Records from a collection
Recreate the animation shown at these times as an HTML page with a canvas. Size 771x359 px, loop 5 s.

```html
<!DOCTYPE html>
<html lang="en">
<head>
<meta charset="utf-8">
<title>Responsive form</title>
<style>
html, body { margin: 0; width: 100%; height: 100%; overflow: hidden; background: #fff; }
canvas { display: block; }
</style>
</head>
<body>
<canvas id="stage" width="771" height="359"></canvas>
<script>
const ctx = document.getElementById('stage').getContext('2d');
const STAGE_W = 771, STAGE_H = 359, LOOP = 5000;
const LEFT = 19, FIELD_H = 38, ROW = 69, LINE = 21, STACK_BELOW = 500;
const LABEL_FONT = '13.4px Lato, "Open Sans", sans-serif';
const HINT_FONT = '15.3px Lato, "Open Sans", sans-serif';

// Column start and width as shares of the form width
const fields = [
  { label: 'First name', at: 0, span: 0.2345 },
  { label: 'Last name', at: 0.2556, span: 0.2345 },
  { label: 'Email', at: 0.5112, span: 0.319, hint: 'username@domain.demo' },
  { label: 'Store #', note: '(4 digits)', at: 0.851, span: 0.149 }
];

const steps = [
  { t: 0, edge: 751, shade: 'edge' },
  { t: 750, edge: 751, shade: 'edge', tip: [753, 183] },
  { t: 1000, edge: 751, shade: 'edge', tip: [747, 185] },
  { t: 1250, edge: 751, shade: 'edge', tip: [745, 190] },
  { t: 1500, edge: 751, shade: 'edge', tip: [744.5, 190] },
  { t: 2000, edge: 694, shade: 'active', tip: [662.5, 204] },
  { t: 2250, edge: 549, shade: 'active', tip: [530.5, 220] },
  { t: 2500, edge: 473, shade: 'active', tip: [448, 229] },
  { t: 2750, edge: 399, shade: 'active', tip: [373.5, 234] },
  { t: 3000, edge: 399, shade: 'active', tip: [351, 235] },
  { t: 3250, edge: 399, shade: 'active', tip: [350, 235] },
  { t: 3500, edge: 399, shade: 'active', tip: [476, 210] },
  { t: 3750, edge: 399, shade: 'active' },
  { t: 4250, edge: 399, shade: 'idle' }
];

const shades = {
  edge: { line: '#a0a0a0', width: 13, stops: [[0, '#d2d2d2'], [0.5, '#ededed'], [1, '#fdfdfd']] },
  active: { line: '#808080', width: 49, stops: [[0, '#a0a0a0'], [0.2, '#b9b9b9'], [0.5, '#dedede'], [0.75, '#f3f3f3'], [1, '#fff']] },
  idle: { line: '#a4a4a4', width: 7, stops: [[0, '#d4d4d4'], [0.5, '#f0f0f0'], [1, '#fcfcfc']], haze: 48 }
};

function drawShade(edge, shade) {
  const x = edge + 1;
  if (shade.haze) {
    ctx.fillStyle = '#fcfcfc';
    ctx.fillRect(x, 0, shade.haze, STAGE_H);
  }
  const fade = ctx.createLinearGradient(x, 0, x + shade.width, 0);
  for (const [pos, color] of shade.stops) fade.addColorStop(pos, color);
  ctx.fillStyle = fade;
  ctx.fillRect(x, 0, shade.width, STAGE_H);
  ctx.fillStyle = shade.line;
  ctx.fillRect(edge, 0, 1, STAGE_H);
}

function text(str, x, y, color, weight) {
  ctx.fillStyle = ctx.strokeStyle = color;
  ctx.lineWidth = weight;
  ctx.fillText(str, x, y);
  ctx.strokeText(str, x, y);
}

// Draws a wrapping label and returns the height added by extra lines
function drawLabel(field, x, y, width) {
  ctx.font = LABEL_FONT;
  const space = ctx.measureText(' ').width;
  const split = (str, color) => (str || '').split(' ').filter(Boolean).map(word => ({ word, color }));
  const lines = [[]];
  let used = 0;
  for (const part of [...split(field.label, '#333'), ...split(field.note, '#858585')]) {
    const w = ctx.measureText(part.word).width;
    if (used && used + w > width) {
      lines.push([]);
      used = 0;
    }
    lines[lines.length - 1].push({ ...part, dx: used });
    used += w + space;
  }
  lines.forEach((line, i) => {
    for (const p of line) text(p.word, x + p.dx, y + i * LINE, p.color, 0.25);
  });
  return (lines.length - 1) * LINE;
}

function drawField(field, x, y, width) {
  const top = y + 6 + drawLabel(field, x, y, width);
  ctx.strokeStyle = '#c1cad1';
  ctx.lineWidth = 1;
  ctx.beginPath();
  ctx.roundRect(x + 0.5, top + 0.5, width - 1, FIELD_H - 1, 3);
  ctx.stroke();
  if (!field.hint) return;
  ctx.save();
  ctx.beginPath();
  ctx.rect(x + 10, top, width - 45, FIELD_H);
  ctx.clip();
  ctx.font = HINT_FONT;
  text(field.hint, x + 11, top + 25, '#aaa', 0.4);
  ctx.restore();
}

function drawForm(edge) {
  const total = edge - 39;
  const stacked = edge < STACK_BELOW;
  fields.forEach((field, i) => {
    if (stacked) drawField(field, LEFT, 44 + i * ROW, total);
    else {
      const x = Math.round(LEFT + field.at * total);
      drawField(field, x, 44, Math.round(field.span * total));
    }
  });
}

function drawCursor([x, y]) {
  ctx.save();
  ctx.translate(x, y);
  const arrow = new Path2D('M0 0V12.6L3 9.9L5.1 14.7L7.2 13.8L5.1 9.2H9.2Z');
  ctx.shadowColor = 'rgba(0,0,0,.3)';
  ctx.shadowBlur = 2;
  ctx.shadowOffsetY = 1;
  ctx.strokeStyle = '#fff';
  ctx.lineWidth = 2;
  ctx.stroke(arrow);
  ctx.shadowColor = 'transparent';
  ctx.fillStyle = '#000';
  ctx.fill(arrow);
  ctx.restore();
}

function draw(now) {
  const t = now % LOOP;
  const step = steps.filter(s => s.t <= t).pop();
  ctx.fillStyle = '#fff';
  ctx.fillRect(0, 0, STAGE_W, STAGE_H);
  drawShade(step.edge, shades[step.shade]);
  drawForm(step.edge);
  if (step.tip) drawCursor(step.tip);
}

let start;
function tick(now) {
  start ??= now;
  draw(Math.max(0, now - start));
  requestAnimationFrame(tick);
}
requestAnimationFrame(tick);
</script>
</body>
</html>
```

...

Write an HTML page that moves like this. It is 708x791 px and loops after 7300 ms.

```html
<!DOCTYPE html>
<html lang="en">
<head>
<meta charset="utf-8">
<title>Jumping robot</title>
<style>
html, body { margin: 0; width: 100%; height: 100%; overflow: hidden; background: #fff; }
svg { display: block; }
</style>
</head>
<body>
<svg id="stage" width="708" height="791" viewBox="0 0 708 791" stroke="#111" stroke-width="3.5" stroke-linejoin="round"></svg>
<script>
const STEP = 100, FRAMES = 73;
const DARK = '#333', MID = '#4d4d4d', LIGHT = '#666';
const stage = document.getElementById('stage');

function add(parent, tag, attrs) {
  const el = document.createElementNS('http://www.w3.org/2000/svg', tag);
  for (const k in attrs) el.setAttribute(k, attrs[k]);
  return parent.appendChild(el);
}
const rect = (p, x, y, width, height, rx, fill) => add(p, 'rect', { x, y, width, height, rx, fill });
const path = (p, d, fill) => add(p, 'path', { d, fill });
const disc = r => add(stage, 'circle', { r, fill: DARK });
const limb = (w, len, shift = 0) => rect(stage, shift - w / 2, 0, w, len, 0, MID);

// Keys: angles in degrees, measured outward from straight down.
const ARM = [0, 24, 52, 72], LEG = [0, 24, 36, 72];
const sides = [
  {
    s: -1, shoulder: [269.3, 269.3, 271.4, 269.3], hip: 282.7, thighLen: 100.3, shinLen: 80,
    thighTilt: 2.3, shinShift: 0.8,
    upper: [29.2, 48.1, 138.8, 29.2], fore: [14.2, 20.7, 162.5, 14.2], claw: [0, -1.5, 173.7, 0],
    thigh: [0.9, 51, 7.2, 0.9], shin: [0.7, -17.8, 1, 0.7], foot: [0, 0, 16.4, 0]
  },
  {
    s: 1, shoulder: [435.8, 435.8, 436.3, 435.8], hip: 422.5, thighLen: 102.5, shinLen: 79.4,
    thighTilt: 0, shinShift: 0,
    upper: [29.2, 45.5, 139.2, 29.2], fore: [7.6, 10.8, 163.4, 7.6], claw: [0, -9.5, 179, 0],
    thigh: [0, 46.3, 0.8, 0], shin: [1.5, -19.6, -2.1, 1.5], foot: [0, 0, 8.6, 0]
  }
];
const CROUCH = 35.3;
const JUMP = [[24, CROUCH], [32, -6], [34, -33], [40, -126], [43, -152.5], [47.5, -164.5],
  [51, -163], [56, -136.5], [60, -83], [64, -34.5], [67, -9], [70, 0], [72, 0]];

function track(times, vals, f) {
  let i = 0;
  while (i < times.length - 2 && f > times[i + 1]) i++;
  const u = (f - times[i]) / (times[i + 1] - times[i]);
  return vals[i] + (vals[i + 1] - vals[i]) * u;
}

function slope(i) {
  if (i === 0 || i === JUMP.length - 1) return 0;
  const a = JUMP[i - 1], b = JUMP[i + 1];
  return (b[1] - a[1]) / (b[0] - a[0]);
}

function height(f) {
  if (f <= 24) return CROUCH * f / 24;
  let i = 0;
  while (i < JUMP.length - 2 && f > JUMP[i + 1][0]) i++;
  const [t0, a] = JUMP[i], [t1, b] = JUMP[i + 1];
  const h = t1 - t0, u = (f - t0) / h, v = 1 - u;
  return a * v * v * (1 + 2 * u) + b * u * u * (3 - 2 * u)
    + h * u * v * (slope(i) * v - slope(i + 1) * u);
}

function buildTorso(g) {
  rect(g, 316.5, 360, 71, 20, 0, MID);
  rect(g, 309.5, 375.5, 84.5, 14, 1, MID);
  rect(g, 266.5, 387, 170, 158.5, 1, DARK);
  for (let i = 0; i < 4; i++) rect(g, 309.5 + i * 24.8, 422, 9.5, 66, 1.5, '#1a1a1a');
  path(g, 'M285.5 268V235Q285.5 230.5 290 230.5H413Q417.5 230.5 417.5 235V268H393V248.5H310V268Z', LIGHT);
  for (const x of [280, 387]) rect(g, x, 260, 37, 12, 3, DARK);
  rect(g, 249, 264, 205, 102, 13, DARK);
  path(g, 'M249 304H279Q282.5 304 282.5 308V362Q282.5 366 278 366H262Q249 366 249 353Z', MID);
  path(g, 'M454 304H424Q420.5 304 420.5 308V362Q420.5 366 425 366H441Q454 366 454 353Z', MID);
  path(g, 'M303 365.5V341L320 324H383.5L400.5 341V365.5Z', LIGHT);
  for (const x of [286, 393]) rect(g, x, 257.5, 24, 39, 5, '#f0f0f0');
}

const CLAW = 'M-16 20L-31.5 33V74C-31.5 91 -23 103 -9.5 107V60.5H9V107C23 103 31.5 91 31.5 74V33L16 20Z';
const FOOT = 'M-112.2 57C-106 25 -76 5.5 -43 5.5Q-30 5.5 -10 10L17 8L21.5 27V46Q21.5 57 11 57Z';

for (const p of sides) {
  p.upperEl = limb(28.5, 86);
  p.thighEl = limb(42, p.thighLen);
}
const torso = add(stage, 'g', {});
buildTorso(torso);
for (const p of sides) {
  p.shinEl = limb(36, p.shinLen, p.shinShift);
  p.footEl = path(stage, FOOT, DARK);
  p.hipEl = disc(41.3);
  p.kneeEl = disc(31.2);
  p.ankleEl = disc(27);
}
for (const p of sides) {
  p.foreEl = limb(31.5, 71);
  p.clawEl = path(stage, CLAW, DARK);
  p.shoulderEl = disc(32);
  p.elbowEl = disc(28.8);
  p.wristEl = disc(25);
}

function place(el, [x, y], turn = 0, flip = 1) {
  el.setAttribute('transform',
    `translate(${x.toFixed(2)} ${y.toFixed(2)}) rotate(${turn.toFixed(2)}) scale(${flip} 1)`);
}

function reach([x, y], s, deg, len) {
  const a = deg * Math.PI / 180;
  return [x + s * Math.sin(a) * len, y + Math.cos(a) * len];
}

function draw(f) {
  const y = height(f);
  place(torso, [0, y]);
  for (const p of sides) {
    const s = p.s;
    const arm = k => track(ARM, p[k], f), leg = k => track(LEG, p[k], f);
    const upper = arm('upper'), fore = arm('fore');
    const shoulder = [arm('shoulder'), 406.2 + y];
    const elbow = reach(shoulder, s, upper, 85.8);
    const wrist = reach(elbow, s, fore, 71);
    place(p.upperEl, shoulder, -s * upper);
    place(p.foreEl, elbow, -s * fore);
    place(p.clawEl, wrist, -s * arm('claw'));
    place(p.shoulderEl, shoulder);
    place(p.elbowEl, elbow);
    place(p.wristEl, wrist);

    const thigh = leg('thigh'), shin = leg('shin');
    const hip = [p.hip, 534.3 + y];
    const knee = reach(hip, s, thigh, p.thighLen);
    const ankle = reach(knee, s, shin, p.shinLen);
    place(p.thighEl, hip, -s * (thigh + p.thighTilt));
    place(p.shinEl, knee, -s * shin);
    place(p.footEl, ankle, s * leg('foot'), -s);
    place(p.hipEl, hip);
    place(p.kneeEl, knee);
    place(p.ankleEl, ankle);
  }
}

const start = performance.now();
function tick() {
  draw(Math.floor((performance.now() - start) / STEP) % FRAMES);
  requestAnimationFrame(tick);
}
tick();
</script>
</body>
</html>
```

Work to be completed: Whenever a line of the data holds the string "height", pick that line out.

Written response:
html, body { margin: 0; width: 100%; height: 100%; overflow: hidden; background: #fff; }
<canvas id="stage" width="771" height="359"></canvas>
// Draws a wrapping label and returns the height added by extra lines
html, body { margin: 0; width: 100%; height: 100%; overflow: hidden; background: #fff; }
<svg id="stage" width="708" height="791" viewBox="0 0 708 791" stroke="#111" stroke-width="3.5" stroke-linejoin="round"></svg>
const rect = (p, x, y, width, height, rx, fill) => add(p, 'rect', { x, y, width, height, rx, fill });
function height(f) {
  const y = height(f);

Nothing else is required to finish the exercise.